I could probably write reams about the horse-racing industry. But what is most inexplicable, most scandalous, most indefensible about all of that is that buried in the middle of it there’s a proposal to give the greyhound industry another €2.5m next year, to bring its annual subsidy over €20m.
All of that will go to a semi-state company. It used to be called Bord na gCon, but it’s now rebranding itself (for what reason isn’t clear) as Greyhound Racing Ireland (GRI for short).
On the GRI's new website the Preferred Results report, commissioned by Bord na gCon a couple of years ago, is hard to find. It was forced to publish bits of it after a devastatingprogramme last year into the cruelty implicit in the industry – although the entire report was never published.
It found that, in reality, Bord na gCon’s role was not to promote racing, but to promote breeding. And it promoted the breeding of 10 times more dogs than are needed for racing. The report tries to avoid saying so explicitly but cannot escape the conclusion that (at least) 6,000 what they call “underperforming” dogs are killed each year. And this happens under the watchful eye of a state agency.
It can’t even do the racing bit right. According to its own annual report 462,709 “patrons” attended its 1,606 race meetings last year. I did the sums three times, because I couldn’t believe the calculator. The average attendance at these meetings, at which the company doled out €10m in prize money, was 288 people per meeting.
That’s commercial insanity, and it’s reflected, year after year, in the company’s accounts.

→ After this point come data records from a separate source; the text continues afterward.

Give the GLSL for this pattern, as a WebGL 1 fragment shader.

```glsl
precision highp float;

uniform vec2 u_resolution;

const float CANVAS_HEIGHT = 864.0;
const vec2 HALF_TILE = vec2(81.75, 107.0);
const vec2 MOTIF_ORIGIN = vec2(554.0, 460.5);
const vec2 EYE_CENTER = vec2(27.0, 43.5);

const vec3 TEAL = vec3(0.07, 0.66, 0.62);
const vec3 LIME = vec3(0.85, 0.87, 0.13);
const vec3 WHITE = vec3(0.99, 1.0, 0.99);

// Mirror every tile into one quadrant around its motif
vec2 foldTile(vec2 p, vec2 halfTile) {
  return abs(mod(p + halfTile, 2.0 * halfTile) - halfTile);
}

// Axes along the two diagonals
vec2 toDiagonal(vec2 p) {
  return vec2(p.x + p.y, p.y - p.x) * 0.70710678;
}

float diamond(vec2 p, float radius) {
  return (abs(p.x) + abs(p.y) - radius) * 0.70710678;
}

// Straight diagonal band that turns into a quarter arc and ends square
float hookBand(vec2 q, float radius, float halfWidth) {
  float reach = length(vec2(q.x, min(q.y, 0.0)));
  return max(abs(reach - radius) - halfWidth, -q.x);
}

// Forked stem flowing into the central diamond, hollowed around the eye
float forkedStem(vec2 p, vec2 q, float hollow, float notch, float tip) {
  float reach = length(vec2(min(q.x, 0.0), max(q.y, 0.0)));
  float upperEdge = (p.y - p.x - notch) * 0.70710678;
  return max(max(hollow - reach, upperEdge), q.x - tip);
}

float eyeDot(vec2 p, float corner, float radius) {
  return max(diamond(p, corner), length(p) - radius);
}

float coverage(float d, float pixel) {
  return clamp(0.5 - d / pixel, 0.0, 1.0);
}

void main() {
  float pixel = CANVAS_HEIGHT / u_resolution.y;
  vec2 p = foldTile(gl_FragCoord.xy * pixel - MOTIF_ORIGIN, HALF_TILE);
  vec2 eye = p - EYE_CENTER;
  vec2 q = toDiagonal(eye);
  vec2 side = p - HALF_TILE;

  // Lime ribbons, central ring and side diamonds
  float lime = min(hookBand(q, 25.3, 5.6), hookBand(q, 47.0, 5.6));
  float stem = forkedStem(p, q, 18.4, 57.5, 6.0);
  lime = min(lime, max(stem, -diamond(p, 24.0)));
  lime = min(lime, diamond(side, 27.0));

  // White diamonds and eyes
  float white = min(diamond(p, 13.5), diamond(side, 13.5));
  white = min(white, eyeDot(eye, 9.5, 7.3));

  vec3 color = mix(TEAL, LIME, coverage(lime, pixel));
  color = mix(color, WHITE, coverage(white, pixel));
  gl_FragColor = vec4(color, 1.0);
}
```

It spends half of every euro we give it on prizes, for races held in mostly empty, tumbledown kips.
And crucially – there’s no escaping this point – dogs that can’t compete for prizes get killed. In their thousands.
Incidentally, you can find, easily enough on their website, Bord na gCon’s six-page complaint to the Broadcasting Authority about the brilliant expose of the industry last year. Sadly, it never published the Broadcasting Authority’s investigation, which rejected the complaint in its entirety, and found instead that “the programme was a comprehensive exploration of the topic in a factual manner which was fair, objective and impartial”.
Guaranteeing ring-fenced millions to this industry is entirely indefensible. Doing it in the under-the-counter way that is proposed is scandalous.
Holly Cairns, a Social Democrat TD, with the support of her party, is seeking to move a Dáil motion tomorrow to begin the process of defunding this organisation.
DEFUND THE GREYHOUND RACING INDUSTRY— Holly Cairns TD (@HollyCairnsTD) November 20, 2020
On Wed the SDs will put forward a Motion.
Calling on the Government to:
💶Reverse the €2.4 mil increase in funding for the industry in 2021
🐾Increase funding for the welfare of greyhounds
🙌Phase out state funding for the industry pic.twitter.com/TyfsCd8Guq
I was going to say it’s a brave thing to do, and it is – but actually it is a common sense thing to do. I really hope she wins – and beats the system in the process.
Leave aside the barbarism involved – this is a fundamental waste of public money. Dublin Zoo and Fota for example, exist to protect animals.
They entertain and educate nearly 1.5m children and adults a year – three times more than greyhound racing. Let’s send the money where it can do some good, and finally begin to end this sick joke that masquerades as an industry worthy of our support.